▶ **Description of the task**
Every line below that has "height" in it should be copied.

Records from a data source
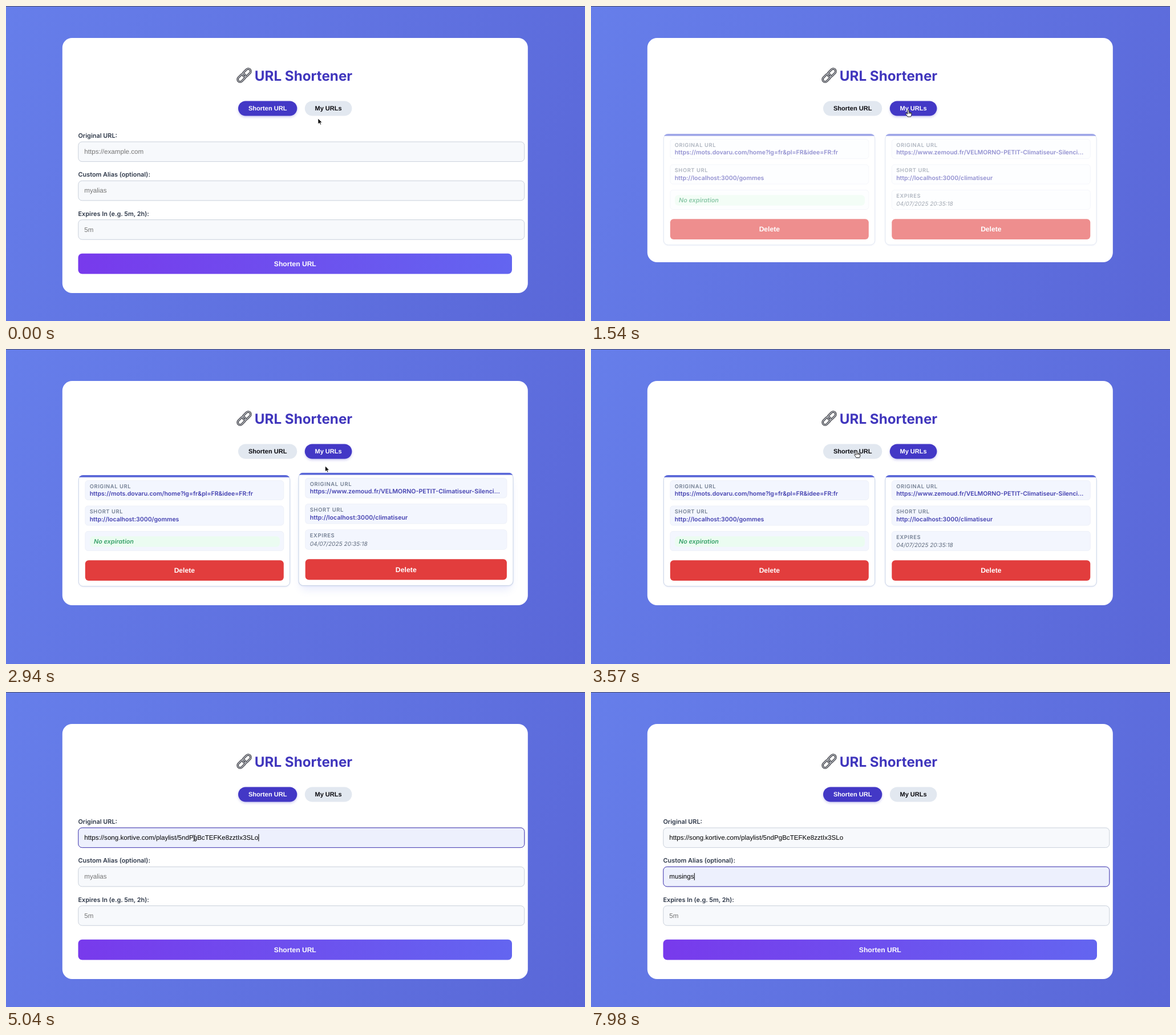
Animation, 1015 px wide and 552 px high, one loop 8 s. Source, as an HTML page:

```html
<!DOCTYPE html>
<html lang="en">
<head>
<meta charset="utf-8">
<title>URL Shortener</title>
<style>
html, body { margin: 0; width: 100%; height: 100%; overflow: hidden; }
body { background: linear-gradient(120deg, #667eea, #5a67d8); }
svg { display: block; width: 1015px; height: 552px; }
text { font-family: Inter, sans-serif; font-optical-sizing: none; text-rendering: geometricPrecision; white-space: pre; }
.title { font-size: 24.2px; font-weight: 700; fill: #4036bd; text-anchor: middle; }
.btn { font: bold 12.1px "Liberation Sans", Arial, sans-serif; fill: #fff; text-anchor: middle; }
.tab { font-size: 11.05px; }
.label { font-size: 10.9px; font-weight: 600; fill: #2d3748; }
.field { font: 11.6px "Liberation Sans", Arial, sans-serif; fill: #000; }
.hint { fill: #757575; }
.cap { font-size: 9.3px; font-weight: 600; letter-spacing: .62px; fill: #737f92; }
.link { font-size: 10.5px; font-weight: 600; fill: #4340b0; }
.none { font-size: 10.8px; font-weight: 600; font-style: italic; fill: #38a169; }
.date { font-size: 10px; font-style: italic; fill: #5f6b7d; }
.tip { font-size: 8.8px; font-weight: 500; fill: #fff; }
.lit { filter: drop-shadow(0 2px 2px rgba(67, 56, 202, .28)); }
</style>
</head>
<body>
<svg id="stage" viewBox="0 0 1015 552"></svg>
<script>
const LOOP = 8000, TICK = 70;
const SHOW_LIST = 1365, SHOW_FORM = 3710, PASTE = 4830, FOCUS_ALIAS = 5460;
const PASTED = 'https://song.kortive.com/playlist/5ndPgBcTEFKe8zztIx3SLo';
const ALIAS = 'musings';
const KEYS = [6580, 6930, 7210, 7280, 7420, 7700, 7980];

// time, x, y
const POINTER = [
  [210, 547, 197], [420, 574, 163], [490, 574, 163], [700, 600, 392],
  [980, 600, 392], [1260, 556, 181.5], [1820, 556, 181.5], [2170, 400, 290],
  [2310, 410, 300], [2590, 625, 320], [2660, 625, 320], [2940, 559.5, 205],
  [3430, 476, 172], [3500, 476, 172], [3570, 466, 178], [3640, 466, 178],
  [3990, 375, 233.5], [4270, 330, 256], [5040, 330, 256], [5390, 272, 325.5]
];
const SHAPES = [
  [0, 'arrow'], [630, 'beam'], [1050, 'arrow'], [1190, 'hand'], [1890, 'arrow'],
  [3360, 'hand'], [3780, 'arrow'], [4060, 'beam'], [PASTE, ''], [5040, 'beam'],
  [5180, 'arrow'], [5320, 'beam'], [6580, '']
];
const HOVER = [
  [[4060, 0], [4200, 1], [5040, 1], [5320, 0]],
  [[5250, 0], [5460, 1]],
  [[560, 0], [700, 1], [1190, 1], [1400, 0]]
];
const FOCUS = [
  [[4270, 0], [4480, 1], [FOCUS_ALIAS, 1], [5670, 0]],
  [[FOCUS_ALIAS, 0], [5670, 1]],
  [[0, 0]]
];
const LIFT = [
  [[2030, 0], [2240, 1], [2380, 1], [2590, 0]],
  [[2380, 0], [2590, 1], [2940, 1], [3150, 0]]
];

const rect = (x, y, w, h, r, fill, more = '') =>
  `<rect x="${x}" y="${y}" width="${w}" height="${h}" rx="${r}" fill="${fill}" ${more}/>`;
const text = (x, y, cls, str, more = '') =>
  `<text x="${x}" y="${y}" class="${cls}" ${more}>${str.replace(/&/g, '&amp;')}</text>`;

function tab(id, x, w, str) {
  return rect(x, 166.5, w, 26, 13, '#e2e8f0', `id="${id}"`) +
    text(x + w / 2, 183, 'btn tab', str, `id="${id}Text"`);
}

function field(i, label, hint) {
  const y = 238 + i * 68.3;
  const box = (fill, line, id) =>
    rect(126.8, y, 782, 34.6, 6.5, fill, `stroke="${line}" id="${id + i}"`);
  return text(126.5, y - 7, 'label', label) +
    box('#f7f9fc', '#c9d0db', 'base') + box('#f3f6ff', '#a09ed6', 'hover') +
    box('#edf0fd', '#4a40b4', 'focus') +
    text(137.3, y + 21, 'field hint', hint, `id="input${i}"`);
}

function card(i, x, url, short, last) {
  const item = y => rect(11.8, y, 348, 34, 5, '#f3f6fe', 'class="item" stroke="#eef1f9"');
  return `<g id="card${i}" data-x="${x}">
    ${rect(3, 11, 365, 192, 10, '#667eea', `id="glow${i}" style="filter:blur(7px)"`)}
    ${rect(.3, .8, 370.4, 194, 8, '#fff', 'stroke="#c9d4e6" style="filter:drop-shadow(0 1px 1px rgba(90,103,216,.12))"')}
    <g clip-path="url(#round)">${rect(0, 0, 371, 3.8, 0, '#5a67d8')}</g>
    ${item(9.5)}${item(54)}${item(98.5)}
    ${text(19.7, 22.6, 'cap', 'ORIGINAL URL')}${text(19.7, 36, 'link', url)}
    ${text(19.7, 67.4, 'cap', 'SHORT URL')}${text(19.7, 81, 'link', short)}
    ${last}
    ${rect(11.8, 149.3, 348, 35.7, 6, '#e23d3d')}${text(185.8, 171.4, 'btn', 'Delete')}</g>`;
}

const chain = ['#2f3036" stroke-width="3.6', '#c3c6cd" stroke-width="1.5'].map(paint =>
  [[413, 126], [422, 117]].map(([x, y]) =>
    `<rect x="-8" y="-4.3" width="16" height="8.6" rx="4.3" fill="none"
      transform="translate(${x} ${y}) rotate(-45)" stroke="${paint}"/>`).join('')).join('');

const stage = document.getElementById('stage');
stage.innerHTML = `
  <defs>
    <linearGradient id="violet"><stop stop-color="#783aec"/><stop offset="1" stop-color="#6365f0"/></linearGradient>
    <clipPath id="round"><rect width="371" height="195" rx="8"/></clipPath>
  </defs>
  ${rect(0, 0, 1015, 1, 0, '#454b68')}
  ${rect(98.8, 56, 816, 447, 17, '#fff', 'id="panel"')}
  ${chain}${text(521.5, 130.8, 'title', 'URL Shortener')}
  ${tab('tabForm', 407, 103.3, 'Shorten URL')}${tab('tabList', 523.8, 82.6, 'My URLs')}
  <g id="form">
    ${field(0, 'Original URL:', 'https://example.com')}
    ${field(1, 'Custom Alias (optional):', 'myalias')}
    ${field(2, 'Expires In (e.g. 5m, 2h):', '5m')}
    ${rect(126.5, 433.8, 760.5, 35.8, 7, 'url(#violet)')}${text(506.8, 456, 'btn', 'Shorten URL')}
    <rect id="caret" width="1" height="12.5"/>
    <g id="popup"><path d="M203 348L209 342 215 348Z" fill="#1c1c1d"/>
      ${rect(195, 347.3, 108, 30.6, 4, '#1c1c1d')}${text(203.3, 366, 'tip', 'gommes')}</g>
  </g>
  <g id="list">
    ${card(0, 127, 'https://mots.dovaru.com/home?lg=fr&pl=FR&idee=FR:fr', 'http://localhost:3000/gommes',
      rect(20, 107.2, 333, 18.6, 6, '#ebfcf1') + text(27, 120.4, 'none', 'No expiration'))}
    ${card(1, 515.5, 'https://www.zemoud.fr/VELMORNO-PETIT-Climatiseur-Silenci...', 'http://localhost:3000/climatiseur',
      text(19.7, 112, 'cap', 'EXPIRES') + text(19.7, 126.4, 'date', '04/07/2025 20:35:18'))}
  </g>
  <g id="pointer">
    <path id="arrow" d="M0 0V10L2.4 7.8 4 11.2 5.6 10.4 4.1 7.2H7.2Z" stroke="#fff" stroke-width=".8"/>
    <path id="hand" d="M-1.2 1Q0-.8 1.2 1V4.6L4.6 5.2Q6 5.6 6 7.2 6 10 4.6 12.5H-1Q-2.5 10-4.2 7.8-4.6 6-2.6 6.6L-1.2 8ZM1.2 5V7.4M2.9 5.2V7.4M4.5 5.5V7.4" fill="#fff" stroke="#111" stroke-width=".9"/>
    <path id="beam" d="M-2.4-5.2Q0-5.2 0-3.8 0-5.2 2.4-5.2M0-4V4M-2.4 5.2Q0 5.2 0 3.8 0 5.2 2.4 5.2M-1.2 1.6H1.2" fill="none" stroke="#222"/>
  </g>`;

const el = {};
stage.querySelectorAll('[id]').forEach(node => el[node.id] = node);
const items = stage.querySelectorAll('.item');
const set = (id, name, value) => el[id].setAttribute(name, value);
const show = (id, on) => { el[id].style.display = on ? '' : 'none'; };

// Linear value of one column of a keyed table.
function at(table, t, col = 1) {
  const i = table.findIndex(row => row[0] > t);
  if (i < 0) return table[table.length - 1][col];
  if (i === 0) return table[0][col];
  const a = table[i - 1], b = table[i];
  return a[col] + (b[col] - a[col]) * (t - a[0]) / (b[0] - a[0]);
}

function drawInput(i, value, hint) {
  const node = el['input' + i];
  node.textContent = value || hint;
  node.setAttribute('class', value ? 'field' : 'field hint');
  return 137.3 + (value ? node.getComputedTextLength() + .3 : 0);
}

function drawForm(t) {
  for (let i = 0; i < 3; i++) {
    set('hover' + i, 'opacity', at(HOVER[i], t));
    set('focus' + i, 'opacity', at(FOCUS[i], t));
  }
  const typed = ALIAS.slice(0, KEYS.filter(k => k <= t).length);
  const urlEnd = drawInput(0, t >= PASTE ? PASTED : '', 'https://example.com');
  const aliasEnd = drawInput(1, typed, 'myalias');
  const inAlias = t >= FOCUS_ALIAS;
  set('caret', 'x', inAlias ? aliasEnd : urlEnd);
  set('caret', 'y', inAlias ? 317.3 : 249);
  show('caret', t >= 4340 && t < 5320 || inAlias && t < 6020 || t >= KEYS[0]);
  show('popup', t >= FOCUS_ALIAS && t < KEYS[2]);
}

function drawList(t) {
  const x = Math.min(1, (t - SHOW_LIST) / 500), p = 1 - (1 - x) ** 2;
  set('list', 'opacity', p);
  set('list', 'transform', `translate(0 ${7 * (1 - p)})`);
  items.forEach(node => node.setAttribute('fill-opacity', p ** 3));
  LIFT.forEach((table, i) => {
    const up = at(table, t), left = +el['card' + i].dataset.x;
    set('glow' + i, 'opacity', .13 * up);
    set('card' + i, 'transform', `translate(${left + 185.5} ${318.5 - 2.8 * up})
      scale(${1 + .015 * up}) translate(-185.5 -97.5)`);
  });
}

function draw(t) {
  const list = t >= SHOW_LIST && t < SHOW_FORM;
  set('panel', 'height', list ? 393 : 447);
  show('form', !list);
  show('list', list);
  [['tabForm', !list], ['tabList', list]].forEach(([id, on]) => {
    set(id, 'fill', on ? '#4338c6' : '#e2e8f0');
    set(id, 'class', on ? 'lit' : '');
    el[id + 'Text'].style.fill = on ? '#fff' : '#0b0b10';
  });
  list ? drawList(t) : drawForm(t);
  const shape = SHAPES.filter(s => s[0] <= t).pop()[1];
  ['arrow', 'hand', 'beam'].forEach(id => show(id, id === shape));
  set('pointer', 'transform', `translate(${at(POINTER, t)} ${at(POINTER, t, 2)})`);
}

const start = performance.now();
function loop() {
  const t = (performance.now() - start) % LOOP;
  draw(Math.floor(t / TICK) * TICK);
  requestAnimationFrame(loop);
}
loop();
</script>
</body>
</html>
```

▶ **Answer section**
html, body { margin: 0; width: 100%; height: 100%; overflow: hidden; }
svg { display: block; width: 1015px; height: 552px; }
  `<rect x="${x}" y="${y}" width="${w}" height="${h}" rx="${r}" fill="${fill}" ${more}/>`;
    `<rect x="-8" y="-4.3" width="16" height="8.6" rx="4.3" fill="none"
    <clipPath id="round"><rect width="371" height="195" rx="8"/></clipPath>
    <rect id="caret" width="1" height="12.5"/>
  set('panel', 'height', list ? 393 : 447);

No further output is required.